Did you know there’s a gigantic body of floating plastic particles in the Pacific Ocean?
According to The Ocean Cleanup, a nonprofit organization dedicated to cleaning up the world’s oceans, the Great Pacific Garbage Patch (GPGP) is the largest of the five offshore plastic accumulation zones in the world. The patch is located halfway between Hawaii and California.
The patch covers an estimated surface area of just over 617,762 square miles. While it is difficult to measure the exact size of the garbage patch because the boundaries are constantly shifting, that surface area is roughly twice the size of Texas or three times the size of France, The Ocean Cleanup reported.
According to Google Trends, the top question people searching had about the garbage patch was its visibility from space. Across Twitter, some have even claimed the accumulation problem is so huge, it’s viewable from the International Space Station.
Can you see the Great Pacific Garbage Patch from space?
- National Oceanic and Atmospheric Administration (NOAA)
- Dr. Sarah-Jeanne Royer, a bio-geochemist and oceanographer with the Scripps Institution of Oceanography
- Nick Mallos, senior director of the Trash Free Seas program at Ocean Conservancy
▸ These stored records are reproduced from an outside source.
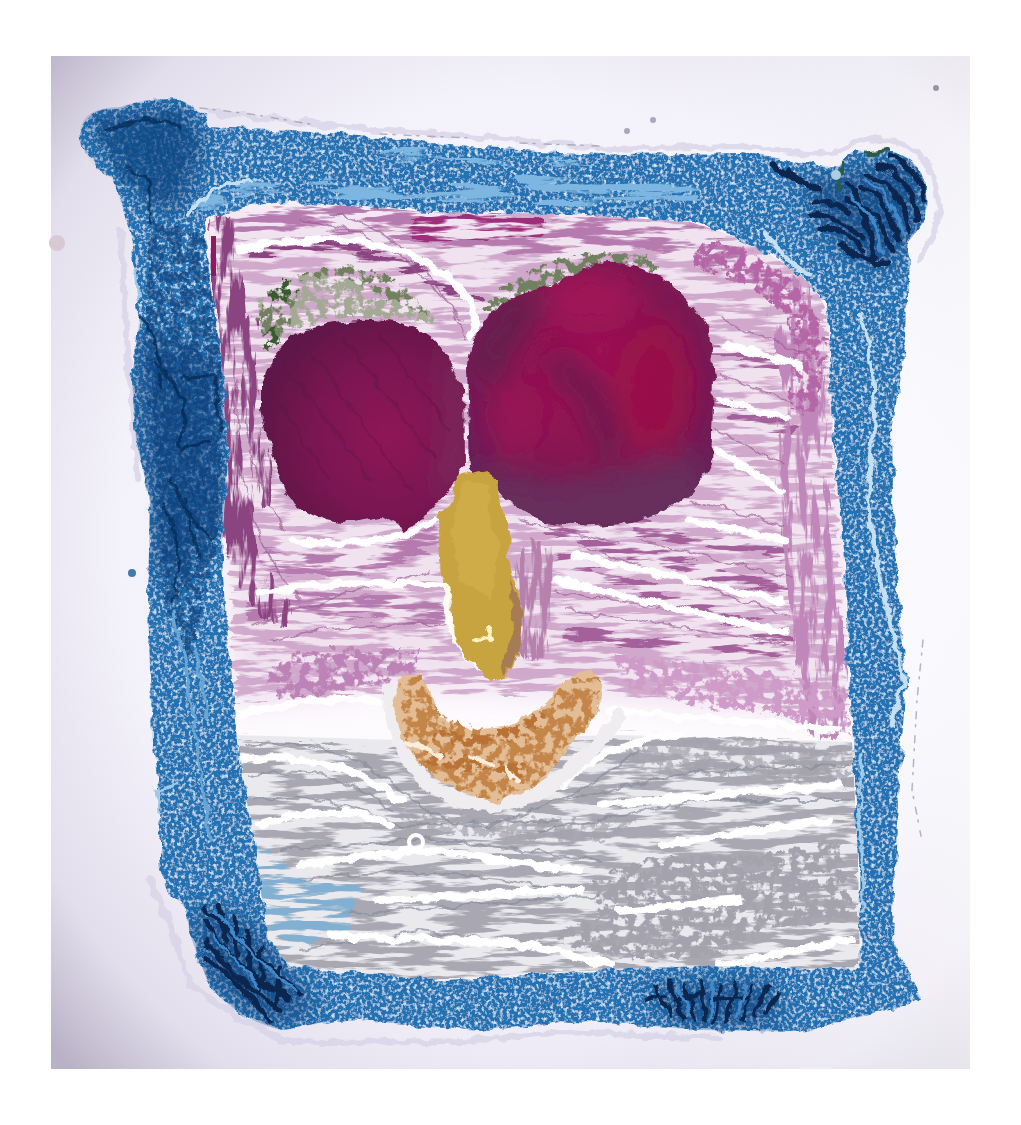
<!DOCTYPE html>
<html lang="en">
<head>
<meta charset="utf-8">
<title>Finger painting with blue border</title>
<style>
:root{--page:#fff;--blue:#2472b3;--blue-deep:#0b3f7c;--navy:#08264f;--blue-light:#7db6e0;--plum:#7c1853;--plum-dark:#5e1a55;--crimson:#a01356;--mauve:#b57aae;--pink:#d3a3cd;--violet:#8a4580;--green:#71805f;--green-dark:#355b2c;--gold:#c8a441;--ochre:#c4854a;--grey:#a9a8b2;--grey-dark:#858b98;--white:#fdfbfe}
html,body{margin:0;padding:0;background:var(--page);overflow:hidden}
svg{display:block;width:1021px;height:1125px}
.line{fill:none;stroke-linecap:round;stroke-linejoin:round}
</style>
</head>
<body>
<svg viewBox="0 0 1021 1125" role="img" aria-label="Painting of two plum-coloured blooms on a yellow stem in an ochre bowl, inside a thick blue border">
<defs>
<radialGradient id="paper" cx="52%" cy="48%" r="72%">
<stop offset="0" stop-color="#fbfaff"/><stop offset=".62" stop-color="#f3f1fa"/><stop offset=".85" stop-color="#e2deec"/><stop offset="1" stop-color="#b9b2c6"/>
</radialGradient>
<linearGradient id="paper-light" x1="0" x2="1" y1="0" y2="0">
<stop offset=".65" stop-color="#fff" stop-opacity="0"/><stop offset="1" stop-color="#fff" stop-opacity=".65"/>
</linearGradient>
<radialGradient id="bloom-left-fill" cx="62%" cy="55%" r="62%">
<stop offset="0" stop-color="#8f1757"/><stop offset=".6" stop-color="#791752"/><stop offset="1" stop-color="#5f1748"/>
</radialGradient>
<radialGradient id="bloom-right-fill" cx="50%" cy="40%" r="64%">
<stop offset="0" stop-color="#a01253"/><stop offset=".5" stop-color="#8a1651"/><stop offset="1" stop-color="#632058"/>
</radialGradient>
<filter id="rough" x="-10%" y="-10%" width="120%" height="120%">
<feTurbulence type="fractalNoise" baseFrequency=".06" numOctaves="3" seed="4"/>
<feDisplacementMap in="SourceGraphic" scale="11" xChannelSelector="R" yChannelSelector="G"/>
</filter>
<filter id="grain" x="-5%" y="-5%" width="110%" height="110%">
<feTurbulence type="fractalNoise" baseFrequency=".06" numOctaves="3" seed="4" result="edge"/>
<feDisplacementMap in="SourceGraphic" in2="edge" scale="11" xChannelSelector="R" yChannelSelector="G" result="shape"/>
<feTurbulence type="fractalNoise" baseFrequency=".28" numOctaves="3" seed="9"/>
<feColorMatrix values="0 0 0 0 .65 0 0 0 0 .82 0 0 0 0 .95 0 0 0 3 -1.45" result="specks"/>
<feComposite in="specks" in2="shape" operator="in" result="light"/>
<feMerge><feMergeNode in="shape"/><feMergeNode in="light"/></feMerge>
</filter>
<filter id="dry" x="-15%" y="-15%" width="130%" height="130%">
<feTurbulence type="fractalNoise" baseFrequency=".018 .13" numOctaves="4" seed="7" result="noise"/>
<feColorMatrix values="0 0 0 0 0 0 0 0 0 0 0 0 0 0 0 0 0 0 8 -3.5" result="mask"/>
<feDisplacementMap in="SourceGraphic" in2="noise" scale="22" xChannelSelector="R" yChannelSelector="G" result="shape"/>
<feComposite in="shape" in2="mask" operator="in"/>
</filter>
<filter id="dry-vertical" x="-25%" y="-10%" width="150%" height="120%">
<feTurbulence type="fractalNoise" baseFrequency=".12 .018" numOctaves="4" seed="12" result="noise"/>
<feColorMatrix values="0 0 0 0 0 0 0 0 0 0 0 0 0 0 0 0 0 0 8 -3.5" result="mask"/>
<feDisplacementMap in="SourceGraphic" in2="noise" scale="18" xChannelSelector="R" yChannelSelector="G" result="shape"/>
<feComposite in="shape" in2="mask" operator="in"/>
</filter>
<filter id="speckle" x="-15%" y="-15%" width="130%" height="130%">
<feTurbulence type="fractalNoise" baseFrequency=".11" numOctaves="4" seed="21" result="noise"/>
<feColorMatrix values="0 0 0 0 0 0 0 0 0 0 0 0 0 0 0 0 0 0 8 -3.3" result="mask"/>
<feDisplacementMap in="SourceGraphic" in2="noise" scale="14" xChannelSelector="R" yChannelSelector="G" result="shape"/>
<feComposite in="shape" in2="mask" operator="in"/>
</filter>
<filter id="soft" x="-30%" y="-30%" width="160%" height="160%"><feGaussianBlur stdDeviation="13"/></filter>
<path id="inner" d="M205 220Q245 202 295 202L430 212L570 214L690 222Q755 240 800 275Q829 298 829 330L833 430L845 560L850 700L858 860L860 970L700 966L560 972L430 980L290 966L268 940L255 850L240 760L228 640L222 540L228 460L220 350L208 270Z"/>
<path id="border" d="M80 130Q82 108 120 107Q150 97 176 100Q203 108 208 127L330 133L480 148L620 155L740 153L838 168Q848 150 868 152Q898 147 916 166Q932 190 924 222L908 242L906 340L893 430L895 550L906 680L898 800L892 940L905 966L922 998L905 1006L800 1032L700 1030L560 1020L480 1031L335 1019L280 1030Q225 1015 205 975L190 935L185 905Q163 895 160 860L160 800L152 740L148 600L150 500L136 440L132 380L140 310L130 230L112 178Q82 166 80 130ZM205 220L208 270L220 350L228 460L222 540L228 640L240 760L255 850L268 940L290 966L430 980L560 972L700 966L860 970L858 860L850 700L845 560L833 430L829 330Q829 298 800 275Q755 240 690 222L570 214L430 212L295 202Q245 202 205 220Z"/>
<path id="bloom-left" d="M262 385Q270 352 300 333Q345 316 385 321Q425 325 440 346L464 386L465 465L450 490Q431 505 423 520L404 530L382 517L352 522Q310 523 286 492Q269 455 262 410Z"/>
<path id="bloom-right" d="M467 365Q472 330 492 311Q515 292 550 288Q585 260 617 263Q655 266 688 299L710 330L714 380L711 462Q696 496 658 515Q600 530 555 523Q520 515 500 492L470 470Z"/>
<clipPath id="inner-clip"><use href="#inner"/></clipPath>
<clipPath id="border-clip"><use href="#border" clip-rule="evenodd"/></clipPath>
<clipPath id="left-clip"><use href="#bloom-left"/></clipPath>
<clipPath id="right-clip"><use href="#bloom-right"/></clipPath>
</defs>

<rect width="1021" height="1125" fill="var(--page)"/>
<g id="paper-sheet">
<rect x="51" y="56" width="919" height="1013" fill="url(#paper)"/>
<rect x="51" y="56" width="919" height="1013" fill="url(#paper-light)"/>
<g class="line" stroke="#d7d3e8" stroke-width="6" filter="url(#rough)" opacity=".75">
<path d="M208 112L320 124L470 137L610 149L740 146L830 155Q900 115 934 175Q946 225 920 260M120 230L130 380L138 480M150 880L172 930L190 985L245 1022L285 1042L470 1041L560 1032L720 1038"/>
</g>
<g class="line" stroke="#9b97a8" stroke-width="1.5" stroke-dasharray="7 6 2 9" opacity=".7"><path d="M200 108L250 114L310 124M380 134L470 138M520 143L600 146M923 640L917 700L912 790L921 836"/></g>
<circle cx="57" cy="243" r="8" fill="#d8c9d4"/>
<circle cx="132" cy="573" r="4" fill="#3e7aad"/><circle cx="936" cy="88" r="3" fill="#9896a3"/><circle cx="627" cy="131" r="3" fill="#aaa9b9"/><circle cx="653" cy="120" r="3" fill="#aaa9b9"/>
</g>

<g id="background" clip-path="url(#inner-clip)">
<use href="#inner" fill="var(--white)"/>
<g id="pink-wash">
<path d="M205 205H835L850 720L620 700L400 690L235 710Z" fill="var(--pink)" opacity=".28" filter="url(#soft)"/>
<path d="M212 205H820L848 720L620 690L235 700Z" fill="var(--mauve)" opacity=".55" filter="url(#dry)"/>
<g class="line" filter="url(#dry)">
<path d="M235 228Q320 205 410 225T590 235Q680 230 745 265" stroke="var(--mauve)" stroke-width="30"/>
<path d="M420 230L535 226" stroke="#9d2f7b" stroke-width="22"/>
<path d="M250 255Q350 225 450 290L480 300" stroke="var(--violet)" stroke-width="8"/>
<path d="M550 530L780 590M560 560L790 640M570 635L780 652M710 400L790 430M715 350L800 372M640 530L785 555" stroke="#a4609a" stroke-width="11"/>
<path d="M270 560Q350 585 430 535M255 610Q340 600 440 615" stroke="var(--mauve)" stroke-width="22"/>
</g>
<g class="line" filter="url(#dry-vertical)">
<path d="M222 230L232 320L240 430L238 520Q242 580 278 610" stroke="var(--violet)" stroke-width="30"/>
<path d="M250 320L255 430L266 500" stroke="var(--violet)" stroke-width="12"/>
<path d="M790 300L805 380L800 470L812 580L825 715" stroke="#c087ba" stroke-width="48"/>
<path d="M535 560L530 640" stroke="#b681ad" stroke-width="38"/>
</g>
<g filter="url(#speckle)">
<path class="line" d="M710 258Q760 260 800 315L812 345L803 400" stroke="#b466a6" stroke-width="30"/>
<path d="M264 680Q280 650 330 648L420 652L413 676L350 690L280 698Z" fill="#bd83b7"/>
<path d="M612 655L700 664L790 675L845 690L850 735L780 715L690 705L625 684Z" fill="#cf9bc8"/>
</g>
<path class="line" d="M215 240L212 272" stroke="#8b1d5f" stroke-width="14" filter="url(#rough)"/>
</g>
<g class="line" id="pink-brush-lines" stroke="#9a5a92" stroke-width="1.5" opacity=".65" filter="url(#rough)">
<path d="M300 220Q390 225 460 320M330 215Q420 228 465 340M245 350Q236 460 285 530M238 380Q228 520 300 600M720 320L800 352M718 375L790 402M715 430L785 465M690 500L785 525M640 540L790 578M580 545L785 615M565 610L788 645M555 590L780 628M520 520L620 545M250 625Q340 595 430 570M270 640Q350 620 445 625"/>
</g>
<g class="line" id="white-brush-lines" stroke="#fff" stroke-width="7" filter="url(#rough)">
<path d="M240 250Q350 225 420 260T470 335M725 345L800 365M720 400L785 418M716 450L783 490M690 520L785 540M575 555L780 600M555 580L785 632M290 540Q380 550 435 522M260 590Q360 580 440 585M240 715Q330 690 410 705M610 710L840 730M445 550L448 620Q460 650 480 668"/>
</g>
<g id="grey-ground">
<path d="M235 735L400 740L620 735L860 742V980H260Z" fill="#d7d7df" opacity=".5"/>
<path d="M235 740L400 750L620 735L860 740V980H260Z" fill="var(--grey)" filter="url(#dry)"/>
<g filter="url(#speckle)" fill="#a3a2ad">
<path d="M620 742L750 738L850 752L846 790L760 778L640 770Z" opacity=".75"/>
<path d="M590 880Q650 850 735 858L840 842L852 920L760 930L720 958L620 958L545 938L600 915Z"/>
<path d="M390 815L520 818L640 820L600 842L450 835Z" opacity=".7"/>
</g>
<g class="line" stroke="var(--grey-dark)" stroke-width="2" opacity=".65" filter="url(#rough)">
<path d="M245 745Q340 735 400 790T520 815Q590 790 640 750M250 775Q330 760 390 810M255 800Q320 790 400 825L560 820M280 850L430 838L600 860M300 880Q420 860 560 890M340 915L600 895M560 800L700 770L850 765M540 830L700 800L850 800M300 950L420 930L560 950"/>
</g>
<g class="line" stroke="#fff" stroke-width="8" filter="url(#rough)">
<path d="M245 760Q340 750 400 800M260 825Q340 800 390 825M300 865L420 850L580 870M380 900L580 890M330 935L530 945L610 965M560 785Q610 740 680 735M600 805L840 785M660 845L830 820M620 910L740 900M720 965L850 940"/>
</g>
<g filter="url(#dry)" fill="#6fb4e0"><path d="M255 840L290 870L360 890L350 930L290 950L262 920Z" opacity=".7"/></g>
<circle class="line" cx="416" cy="842" r="7" stroke="#fff" stroke-width="4"/>
</g>
</g>

<g id="leaves" filter="url(#speckle)">
<path d="M262 345L258 300Q300 265 350 266Q410 278 438 325L400 318L330 318L290 334Z" fill="#a3a994"/>
<path d="M262 345L258 315L275 290L305 280L290 310L288 330ZM300 275Q350 255 400 285L428 315L390 300L350 278Z" fill="var(--green)"/>
<path d="M265 295L290 278L300 290L275 308ZM262 335L275 325L280 340L266 350Z" fill="var(--green-dark)"/>
<path d="M482 312Q500 285 535 268Q590 245 645 255L660 272L610 264L570 280L530 292L495 312Z" fill="var(--green)"/>
</g>

<g id="blooms">
<g filter="url(#rough)">
<use href="#bloom-left" fill="url(#bloom-left-fill)"/>
<g clip-path="url(#left-clip)"><path d="M440 330L470 380V480L435 500L445 430Z" fill="#7c3565" opacity=".6" filter="url(#soft)"/>
<path class="line" d="M270 390L330 480M285 365L370 480M310 350L410 490M345 340L435 460M380 335L450 430" stroke="#55123f" stroke-width="3" opacity=".3"/></g>
</g>
<g filter="url(#rough)">
<use href="#bloom-right" fill="url(#bloom-right-fill)"/>
<g clip-path="url(#right-clip)"><g filter="url(#soft)">
<path d="M465 470L560 485L700 455L715 540H480Z" fill="#67345f" opacity=".85"/>
<path d="M470 350L500 300L560 285L520 340L490 400Z" fill="#602150" opacity=".8"/>
<ellipse cx="655" cy="390" rx="38" ry="65" fill="#9a1249" opacity=".8"/>
<ellipse cx="590" cy="300" rx="45" ry="25" fill="var(--crimson)"/>
<ellipse cx="515" cy="420" rx="28" ry="40" fill="#9c1456" opacity=".7"/>
<path d="M560 365Q600 390 610 450" class="line" stroke="#681a4f" stroke-width="24"/>
</g></g>
</g>
</g>

<g id="stem" filter="url(#rough)">
<path d="M457 476L480 470L497 480L500 505L511 520L510 565L520 600L521 635L513 668L494 681L470 662L455 640L453 600L442 580L440 540L437 515L452 505Z" fill="var(--gold)"/>
<path d="M510 580L520 600L521 638L511 668L500 674L513 630Z" fill="#a77c55"/>
<path d="M466 480L490 485L486 510L500 550L490 600L460 580L450 530Z" fill="#d3b04b" opacity=".7"/>
<path d="M475 638L492 640L488 628" class="line" stroke="#fff2c5" stroke-width="4"/>
<path d="M445 585L455 640" class="line" stroke="#fffbe8" stroke-width="5"/>
</g>

<g id="bowl">
<path d="M388 690Q396 765 442 793Q495 820 550 785Q590 758 620 715" class="line" stroke="#efedf0" stroke-width="14" filter="url(#rough)"/>
<path d="M398 680L418 672L432 690L438 715L470 730L505 727L545 705L565 680L588 671L603 684L600 712L575 740L545 780L500 803L455 790L420 765L402 735L390 705Z" fill="#e3bd96" filter="url(#rough)"/>
<path d="M402 678L420 674L430 700L455 724L500 732L545 710L570 678L600 680L598 712L570 745L540 782L498 800L455 788L418 762L405 735Z" fill="var(--ochre)" filter="url(#speckle)"/>
<path d="M440 735Q490 750 540 720M430 760Q480 765 520 770" class="line" stroke="#b87235" stroke-width="12" filter="url(#speckle)"/>
<path d="M470 757L492 763M508 768L518 782M408 742L440 756" class="line" stroke="#fbeedd" stroke-width="4" filter="url(#rough)"/>
</g>

<g id="blue-border">
<use href="#border" fill="var(--blue)" fill-rule="evenodd" filter="url(#grain)"/>
<g clip-path="url(#border-clip)">
<g fill="var(--blue-deep)" filter="url(#soft)" opacity=".65">
<path d="M85 115L190 105L205 150L180 220L140 200Z"/>
<path d="M800 180L925 155L920 230L880 275L825 235Z"/>
<path d="M135 330L220 360L225 520L160 600L140 430Z"/>
<path d="M190 905L250 920L320 1010L270 1030L205 980Z"/>
<path d="M640 985L770 980L780 1025L680 1028Z"/>
</g>
<path d="M150 220L215 240L222 380L220 530L190 660L165 600L155 450L145 350Z" fill="var(--blue-deep)" opacity=".65" filter="url(#speckle)"/>
<path d="M90 120L180 110L200 145L165 200L120 180Z" fill="#0d4b87" opacity=".6" filter="url(#speckle)"/>
<g class="line" filter="url(#dry)" stroke="var(--blue-light)">
<path d="M205 205Q250 180 350 192L560 197L690 200" stroke-width="16"/>
<path d="M520 184L690 186" stroke-width="14"/>
<path d="M380 155L600 165" stroke-width="5"/>
</g>
</g>
<g class="line" stroke="#c4e0f2" filter="url(#rough)">
<path d="M190 212Q205 187 250 180" stroke-width="4"/>
<path d="M764 232Q780 258 808 274" stroke-width="5"/>
<path d="M861 315Q880 370 872 440L868 500L880 580L903 680L892 725" stroke-width="4"/>
<path d="M175 610L190 690L203 790L212 840M195 650L208 720" stroke="#67a6d6" stroke-width="3"/>
<path d="M160 815L157 790L178 786M135 270L138 300M860 760L862 910" stroke="#9acbe9" stroke-width="3"/>
</g>
<g id="paint-ridges" class="line" stroke="var(--navy)" filter="url(#rough)">
<path d="M816 202Q838 200 850 213M812 215Q840 216 862 238M820 227Q848 230 862 250M846 200Q880 205 890 250M858 188Q890 195 900 242M866 175Q900 180 910 232M878 164Q910 175 918 220M890 157Q920 165 923 200M848 185Q870 215 875 260M840 245Q865 262 888 264M770 165L800 183M790 172L820 190" stroke-width="5"/>
<path d="M205 908Q245 945 298 992M205 922Q230 965 290 1000M204 940L235 975L280 1010M208 960L245 990L270 1022M220 905L225 940M235 915L237 955M248 930L250 970M262 948L260 990M280 968L275 1008" stroke-width="5"/>
<path d="M655 985L672 1015M668 980L684 1020M685 985L694 1020M702 982L704 1021M720 984L715 1022M736 983L728 1022M752 985L742 1020M767 987L755 1015M778 990L766 1012M645 1000L665 995M675 1002L700 994M710 1000L750 995" stroke-width="3.5"/>
<path d="M140 318Q165 340 160 390M155 360L185 400L180 450L210 440M180 380L215 375L220 430M170 480Q190 520 215 540M165 505L180 560L172 600M185 500L200 560M105 130L150 118L180 130M125 165L150 180L150 225" stroke-width="3" opacity=".65"/>
</g>
<g class="line" stroke="#3f8acb" stroke-width="3" filter="url(#rough)"><path d="M850 195Q878 215 882 255M868 181Q896 200 903 232M215 912Q250 955 295 990M212 935L260 988M678 985L690 1018M712 984L709 1018M744 986L736 1018"/></g>
<path class="line" d="M842 165L838 192M868 152L890 150" stroke="#2d5a43" stroke-width="4" filter="url(#rough)"/>
<circle cx="836" cy="175" r="5" fill="#a9cfe0"/>
</g>
</svg>
</body>
</html>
- Nancy Wallace, marine debris program director at National Oceanic and Atmospheric Administration
- The Ocean Cleanup, a nonprofit dedicated to ocean conservation
- Oceana, an ocean conservation organization
No, you can’t see the Great Pacific Garbage Patch from space.
WHAT WE FOUND
The Great Pacific Garbage Patch developed because of the North Pacific Gyre, which is a system of circulating currents. The currents pick up large amounts of microplastic debris, or extremely small pieces of plastic, and some larger pieces of floating trash. The flotsam then circulates together within a vortex, slowly growing as more and more debris is gathered.
The microplastics come from larger items that break down, Nick Mallos, senior director of the Trash Free Seas program at Ocean Conservancy, told VERIFY.
To better understand the Great Pacific Garbage Patch, it’s simpler to think of it like a soup, Sarah Jeanne-Royer, with the Scripps Institute of Oceanography, told VERIFY.
“I guess we can see it as a soup of microplastics … It's where you have floating debris of plastic basically moving at the surface and slightly under the surface of the water. So there's a lot of movement, and you get the microplastics going up and down in a couple of meters of water at the surface,” Jeanne-Royer said.
Even though the GPGP is very large, it can’t be seen from space because it isn't one giant mass of trash, nor is it a floating island, according to Oceana. Oceana is an ocean conservation group that in 2019 posted a blog dispelling three myths about the patch.
“Because microplastics are smaller than a pencil eraser, they are not immediately noticeable to the naked eye,” says the National Oceanic and Atmospheric Administration (NOAA) website. “It’s more like pepper flakes swirling in a soup than something you can skim off the surface.”
Mallos told VERIFY the patch can’t be seen from space for that very reason - because most of the vortex is made up of microscopic particles.
“Some places you do see large ropes and fishing nets floating up the surface. You'll see large pieces of plastic that may have fallen overboard – laundry baskets, car bumpers, anything you can imagine you might find out there. But in general, what you actually find is a lot of very small pieces of plastics that have broken up into small pieces, like from the larger box they were as they circulate in the ocean over days, months, years,” Mallos said.
Nancy Wallace, with NOAA, told VERIFY the garbage patch isn’t something you could even see from a satellite because the trash particles are so small.
But just because you can’t see the garbage patch from space doesn’t mean it’s not a problem for the environment.
The misconception that the garbage patch is a floating island has also made conservation more difficult, Mallos said. He said it’s just not true that someone can just take a net and scoop up physical garbage.
“The small stuff is even more concerning, because it is incredibly hard, if not impossible to clean up. And we know the small stuff can be eaten by pretty much every animal and organism in the ocean. Whereas the larger stuff, it's a much smaller selection of marine wildlife that can eat it. So just because it's smaller does not mean it's a smaller problem. And in fact, it may just be the opposite. The smaller plastics become the much greater wider risks they pose to the entire marine ecosystem,” Mallos said.